Beyond guaranteeing one’s inheritance, the Holy Spirit assures believers of the redemption of those who are God’s possession. Included in this translation are the two important theological concepts of redemption (apolytrōsis) and possession (peripoiēsis). Some commentators (cf. Abbott, p. 24) believe that the context (our inheritance) requires that possession likewise be “our possession.” Thus, believers are redeemed, but await a future time when they will take full possession of their redemption. This view has led to the ambiguous and inadequate translation in the rsv, “which is the guarantee of our inheritance until we acquire possession of it, to the praise of his glory.”

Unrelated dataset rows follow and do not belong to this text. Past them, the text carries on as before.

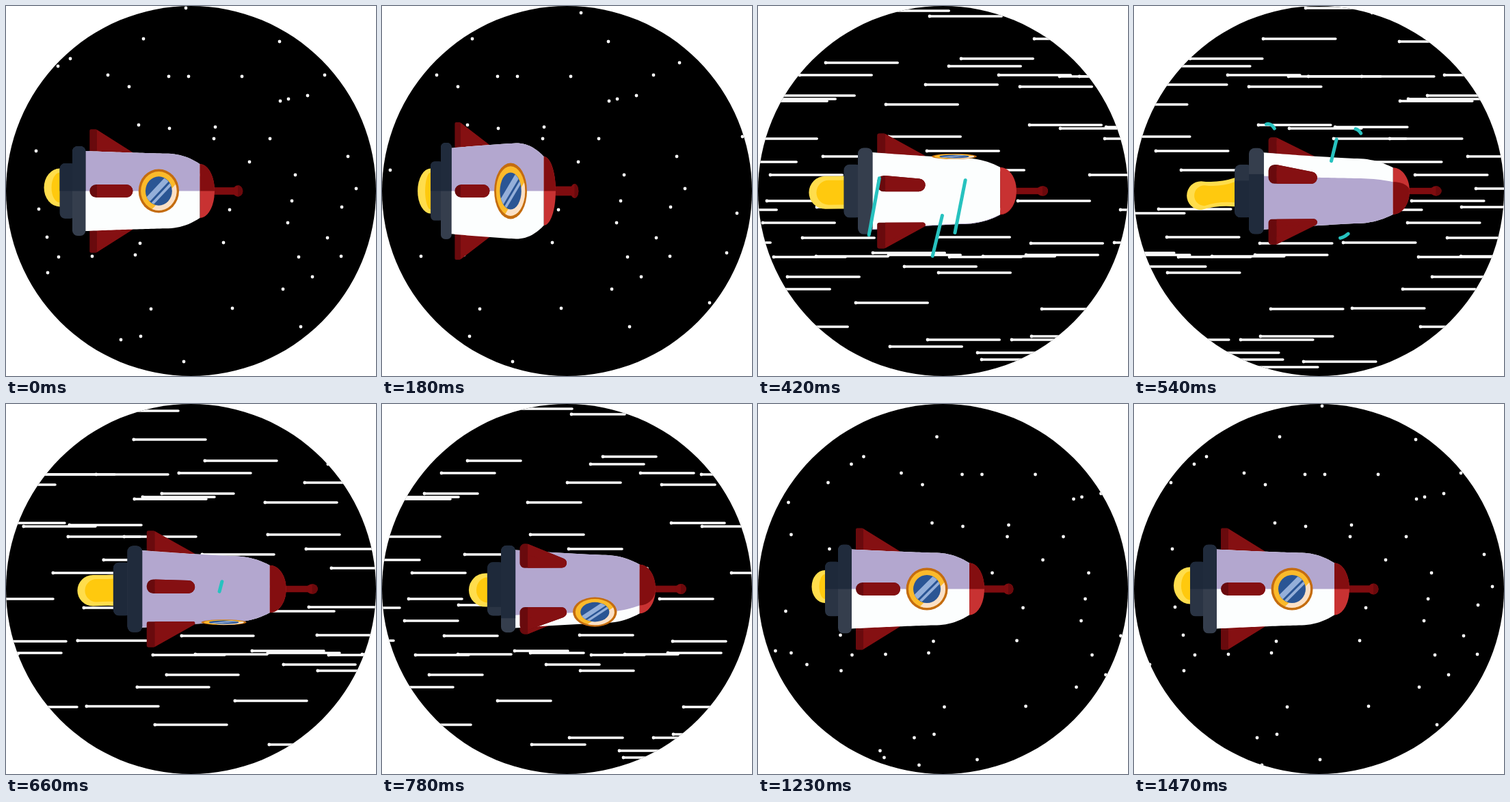
Recreate the animation shown at these times as an HTML page with a canvas. Size 541 by 541 pixels, loop 1.53 s.

```html
<!DOCTYPE html>
<html lang="en">
<head>
<meta charset="utf-8">
<title>Rocket</title>
<style>
html, body { margin: 0; width: 100%; height: 100%; overflow: hidden; background: #fff; }
canvas { display: block; width: 541px; height: 541px; }
</style>
</head>
<body>
<canvas id="stage" width="541" height="541"></canvas>
<script>
const ctx = document.getElementById('stage').getContext('2d');
const LOOP = 1530, STEP = 30, LAST = 49, FIELD = 608, MID = 270.5;
const RAD = Math.PI / 180, TAU = Math.PI * 2;

// x, y pairs; the field repeats every FIELD pixels
const STARS = [
  263,3, 201,48, 400,52, 94,77, 76,88, 149,101, 180,118, 238,103, 267,103, 345,103,
  466,101, 401,139, 413,136, 441,131, 194,174, 239,179, 306,177, 304,194, 386,194,
  500,220, 44,212, 356,228, 423,247, 512,267, 491,294, 48,297, 327,298, 412,317,
  60,338, 318,346, 196,347, 189,364, 470,339, 77,367, 126,366, 428,367, 490,366,
  61,390, 448,396, 405,414, 212,443, 331,442, 431,469, 197,483, 168,488, 260,520,
  360,10, 504,83, 596,191, 81,240, 418,285, 588,303, 573,361, 596,364, 548,434,
  42,115, 592,144, 282,247, 11,381, 45,488, 118,507, 124,517, 175,528, 177,285,
  579,7, 48,15, 598,498
];

// Keys are [step, value, slope]
const TRAVEL = [[0, 0, 11.5], [6, 69, 12], [14, 405, 53.7], [18, 620, 53.7],
  [26, 987, 36], [33, 1127, 7], [49, 1204, 12], [50, 1216, 11.5]];
const STREAK = [[8, 0], [11, 105], [21, 106], [26, 78, -13], [32, 0]];
const PLATE_X = [[0, 97, -3], [6, 86, -0.5], [14, 146, 8], [18, 168, 3],
  [26, 174, -3.5], [33, 137, -4], [49, 101, -3], [50, 97, -3]];
const STRETCH = [[0, 0.972, -0.035], [6, 0.785, -0.01], [14, 1.084, 0.008], [18, 1.098],
  [26, 1.056, -0.008], [33, 1, -0.004], [40, 1], [48, 1.005], [49, 1, -0.02], [50, 0.972, -0.03]];
const ROLL = [[7, 0], [14, 100, 25], [18, 203, 22], [26, 318, 9], [33, 353, 2], [40, 360]];
const FLAME_LEN = [[0, 23], [6, 19], [14, 51, 6], [18, 70], [26, 27, -4], [33, 15], [49, 24], [50, 23]];
const FLAME_H = [[0, 28], [6, 33], [14, 24], [18, 21], [26, 24.5], [33, 21], [49, 27], [50, 28]];
const FLAME_Y = [[0, -5], [6, 0], [14, 2], [26, 1.5], [33, -2], [49, -5]];

// Swooshes around the hull; angles in degrees at step 14, speeds per step
const SWOOSHES = [
  { x: 174, tilt: 18, r: 98, head: 11, hv: 25, tail: -41, tv: 31.5 },
  { x: 300, tilt: 18, r: 91, head: 10, hv: 25.5, tail: -42, tv: 34 },
  { x: 278, tilt: 24, r: 100, head: -21, hv: 17.5, tail: -72, tv: 24.5 },
  { x: 313, tilt: 18, r: 69, head: -199, hv: 26, tail: -235, tv: 29 }
];

function track(keys, k) {
  if (k <= keys[0][0]) return keys[0][1];
  for (let i = 1; i < keys.length; i++) {
    const [t0, v0, m0 = 0] = keys[i - 1], [t1, v1, m1 = 0] = keys[i];
    if (k > t1) continue;
    const d = t1 - t0, t = (k - t0) / d, t2 = t * t, t3 = t2 * t;
    return v0 * (2 * t3 - 3 * t2 + 1) + v1 * (3 * t2 - 2 * t3)
      + d * (m0 * (t3 - 2 * t2 + t) + m1 * (t3 - t2));
  }
  return keys[keys.length - 1][1];
}

function ellipse(x, y, rx, ry, color, from = 0, to = TAU) {
  ctx.fillStyle = color;
  ctx.beginPath();
  ctx.ellipse(x, y, rx, ry, 0, from, to);
  ctx.fill();
}

function clipped(region, draw) {
  ctx.save();
  ctx.beginPath();
  region();
  ctx.clip();
  draw();
  ctx.restore();
}

function drawStars(k) {
  const travel = track(TRAVEL, k), len = track(STREAK, k);
  ctx.fillStyle = ctx.strokeStyle = '#fff';
  ctx.lineWidth = 3.6;
  ctx.lineCap = 'round';
  for (let i = 0; i < STARS.length; i += 2) {
    const y = STARS[i + 1];
    const first = ((STARS[i] - travel) % FIELD + FIELD) % FIELD;
    for (const x of [first, first - FIELD]) {
      ctx.beginPath();
      ctx.arc(x, y, 2.4, 0, TAU);
      ctx.fill();
      if (len < 1) continue;
      ctx.beginPath();
      ctx.moveTo(x, y);
      ctx.lineTo(x + len, y);
      ctx.stroke();
    }
  }
}

function drawFlame(k, s) {
  const x = -19 * s, y = track(FLAME_Y, k);
  const len = track(FLAME_LEN, k), h = track(FLAME_H, k);
  const bend = Math.max(0, len - 50) * 0.4;
  const layer = (l, h, color) => {
    const rx = Math.min(l, h), cx = x - l + rx, cy = y + bend * 0.6;
    const mid = (x + cx) / 2;
    ctx.fillStyle = color;
    ctx.beginPath();
    ctx.moveTo(x + 6, y - h);
    ctx.lineTo(x, y - h);
    ctx.quadraticCurveTo(mid, y - h + bend, cx, cy - h);
    ctx.ellipse(cx, cy, rx, h, 0, -Math.PI / 2, Math.PI / 2, true);
    ctx.quadraticCurveTo(mid, y + h - bend * 0.3, x, y + h);
    ctx.lineTo(x + 6, y + h);
    ctx.fill();
  };
  layer(len, h, '#ffdd4c');
  layer(Math.max(3, len - 11), h - 6, '#ffc90e');
}

function drawRocket(k) {
  const s = track(STRETCH, k), roll = track(ROLL, k);
  const q = s ** -0.33, w = s ** -1.15;
  const sin = Math.sin(roll * RAD), cos = Math.cos(roll * RAD);
  const front = cos >= 0, seam = front ? -sin : sin;

  // Hull radius at a distance from the plate
  const radius = u => {
    if (u <= 140) {
      const t = (u - 20) / 120;
      return 58 * q + (53 * w - 58 * q) * t * (1.25 - 0.25 * t);
    }
    if (u <= 192) return w * (53 - 15 * ((u - 140) / 52) ** 2.2);
    return 38 * w * Math.sqrt(Math.max(0, 1 - ((u - 192) / 22) ** 2));
  };

  const band = (u0, u1, a, b, color) => {
    const n = 40;
    ctx.fillStyle = color;
    ctx.beginPath();
    for (let i = 0; i <= 2 * n + 1; i++) {
      const back = i > n, u = u0 + (u1 - u0) * (back ? 2 * n + 1 - i : i) / n;
      ctx.lineTo(u * s, radius(u) * (back ? b : a));
    }
    ctx.fill();
  };
  const hull = (u0, u1, light, dark) => {
    band(u0, u1, -1, 1, light);
    band(u0, u1, front ? -1 : seam, front ? seam : 1, dark);
  };

  const ring = (u0, u1, h, light, dark) => {
    const shape = () => ctx.roundRect(u0 * s, -h, (u1 - u0) * s, 2 * h, 8 * s);
    clipped(shape, () => {
      ctx.fillStyle = light;
      ctx.fillRect(-60, -h, 120, 2 * h);
      ctx.fillStyle = dark;
      if (front) ctx.fillRect(-60, -h, 120, h + seam * h);
      else ctx.fillRect(-60, seam * h, 120, h - seam * h);
    });
  };

  const fin = angle => {
    const up = -Math.sin(angle * RAD);
    const lw = 4 + 15 * Math.abs(Math.cos(angle * RAD)), in2 = lw / 2;
    const tip = 89 * s ** -0.5 - in2;
    const paint = color => {
      ctx.fillStyle = ctx.strokeStyle = color;
      ctx.lineWidth = lw;
      ctx.lineJoin = 'round';
      ctx.beginPath();
      ctx.moveTo(26 * s + in2, up * radius(26) * 0.9);
      ctx.lineTo(26 * s + in2, up * tip);
      ctx.lineTo(Math.max(35 * s, 26 * s + in2 + 1), up * tip);
      ctx.lineTo(91 * s - in2, up * radius(91) * 0.98);
      ctx.closePath();
      ctx.fill();
      ctx.stroke();
    };
    paint('#690a0d');
    clipped(() => ctx.rect(37 * s, -150, 120, 300), () => paint('#851012'));
  };
  const fins = near => {
    for (let i = 0; i < 4; i++) {
      const a = roll + i * 90;
      if ((Math.cos(a * RAD) > 0.03) === near) fin(a);
    }
  };

  ctx.save();
  ctx.translate(track(PLATE_X, k), MID);
  drawFlame(k, s);
  fins(false);

  ctx.fillStyle = '#7f0c0f';
  ctx.fillRect(210 * s, -5.2 * w, 39 * s, 10.4 * w);
  ellipse(249 * s, 0, 7.5 * s, 8 * w, '#7f0c0f');
  ellipse(249 * s, 0, 7.5 * s, 8 * w, '#6b090c', -Math.PI / 2, Math.PI / 2);

  hull(19, 192, '#fcfefe', '#b3a7cf');
  hull(192, 214, '#c83232', '#840e10');
  ring(-19, 5, 40 * q, '#2a3444', '#1e293a');
  ring(0, 20, 65 * q, '#353e4d', '#202b3c');

  if (cos > -0.25) drawWindow(130 * s, -radius(130) * sin * (front ? 1 : 1.05), s, Math.max(0.14, cos) * w);
  fins(true);
  ctx.restore();
}

function drawWindow(x, y, sx, sy) {
  ctx.save();
  ctx.translate(x, y);
  ctx.scale(sx, sy);
  ellipse(0, 0, 30.5, 31, '#c46c10');
  ellipse(0, 0, 27, 27.5, '#fbba2b');
  ellipse(0, 0, 27, 27.5, '#fbe0c6', -0.35, 1.95);
  ellipse(0, 0, 20, 20.5, '#2a5594');
  clipped(() => ctx.arc(0, 0, 20, 0, TAU), () => {
    ctx.rotate(-45 * RAD);
    ctx.fillStyle = '#94afd9';
    ctx.fillRect(-30, -7, 60, 8);
    ctx.fillRect(-30, 4, 60, 4);
  });
  ctx.restore();
}

function drawSwooshes(k) {
  ctx.strokeStyle = '#27c2bf';
  ctx.lineWidth = 5;
  ctx.lineCap = ctx.lineJoin = 'round';
  for (const l of SWOOSHES) {
    const from = Math.max(-115, l.tail + l.tv * (k - 14));
    const to = Math.min(112, l.head + l.hv * (k - 14));
    if (to <= from) continue;
    ctx.beginPath();
    for (let i = 0; i <= 16; i++) {
      const a = from + (to - from) * i / 16, up = Math.sin(a * RAD);
      ctx.lineTo(l.x + l.tilt * up + 0.5 * Math.max(0, Math.abs(a) - 82), MID - l.r * up);
    }
    ctx.stroke();
  }
}

function draw(now) {
  const k = Math.min(LAST, Math.floor(now % LOOP / STEP));
  ctx.fillStyle = '#fff';
  ctx.fillRect(0, 0, 541, 541);
  clipped(() => ctx.arc(MID, MID, MID, 0, TAU), () => {
    ctx.fillStyle = '#000';
    ctx.fillRect(0, 0, 541, 541);
    drawStars(k);
    drawRocket(k);
    drawSwooshes(k);
  });
}

let start;
function tick(now) {
  start ??= now;
  draw(Math.max(0, now - start));
  requestAnimationFrame(tick);
}
draw(0);
requestAnimationFrame(tick);
</script>
</body>
</html>
```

Most commentators—and as a result most English translations, like the niv—think the verse is stressing that God is the agent of redemption and that believers are God’s possession (niv, nasb), “his own” (neb), or “those who are his” (gnb). Although redemption is a present gift, the Holy Spirit assures the believer that ultimately God will redeem completely those who are his; he is a guarantee until the complete freedom (redemption) of God’s own people (cf. 1 Pet. 2:9).
These thoughts recall the “already” and the “not yet” aspect of the Christian life. Believers have been given the Holy Spirit, enjoy new life in Christ, have been redeemed, but still await the fulfillment of these blessings at the second Advent. The sealing of the Holy Spirit has an eschatological function that points toward the final day, when their bodies will completely be freed (redeemed) from all the effects of sin. Ephesians 4:30 expands this concept more fully when it refers to “the Holy Spirit of God, with whom you were sealed for the day of redemption.” A similar thought concerning redemption is expressed in Romans 8:23, where Paul discusses the future glory of God’s people and God’s creation: “We ourselves, who have the firstfruits of the Spirit, groan inwardly as we wait eagerly for our adoption as sons, the redemption of our bodies.”
This great hymn of praise (vv. 3–14) ends with a note that has been sounded several times before with respect to God’s elective purpose for humanity. Hence, election and sonship are to the praise of his glorious grace (v. 6); redemption, and all of its benefits (vv. 7–11), are to culminate in a life of praise (that we … might be for the praise of his glory—v. 12); finally, the pledge of the Holy Spirit is presented in relation to the unfolding plan of God. This, also, is to the praise of his glory (v. 14).
 MacArthur, J. F., Jr. (1986). Ephesians (pp. 33–36). Chicago: Moody Press.
 Chapell, B. (2009). Ephesians. (R. D. Phillips, P. G. Ryken, & D. M. Doriani, Eds.) (pp. 49–58). Phillipsburg, NJ: P&R Publishing.
 Klein, W. W. (2006). Ephesians. In T. Longman III & D. E. Garland (Eds.), The Expositor’s Bible Commentary: Ephesians–Philemon (Revised Edition) (Vol. 12, pp. 54–55). Grand Rapids, MI: Zondervan.
 Strassner, K. (2014). Opening up Ephesians (pp. 29–35). Leominster: Day One.
 Patzia, A. G. (2011). Ephesians, Colossians, Philemon (pp. 157–161). Grand Rapids, MI: Baker Books.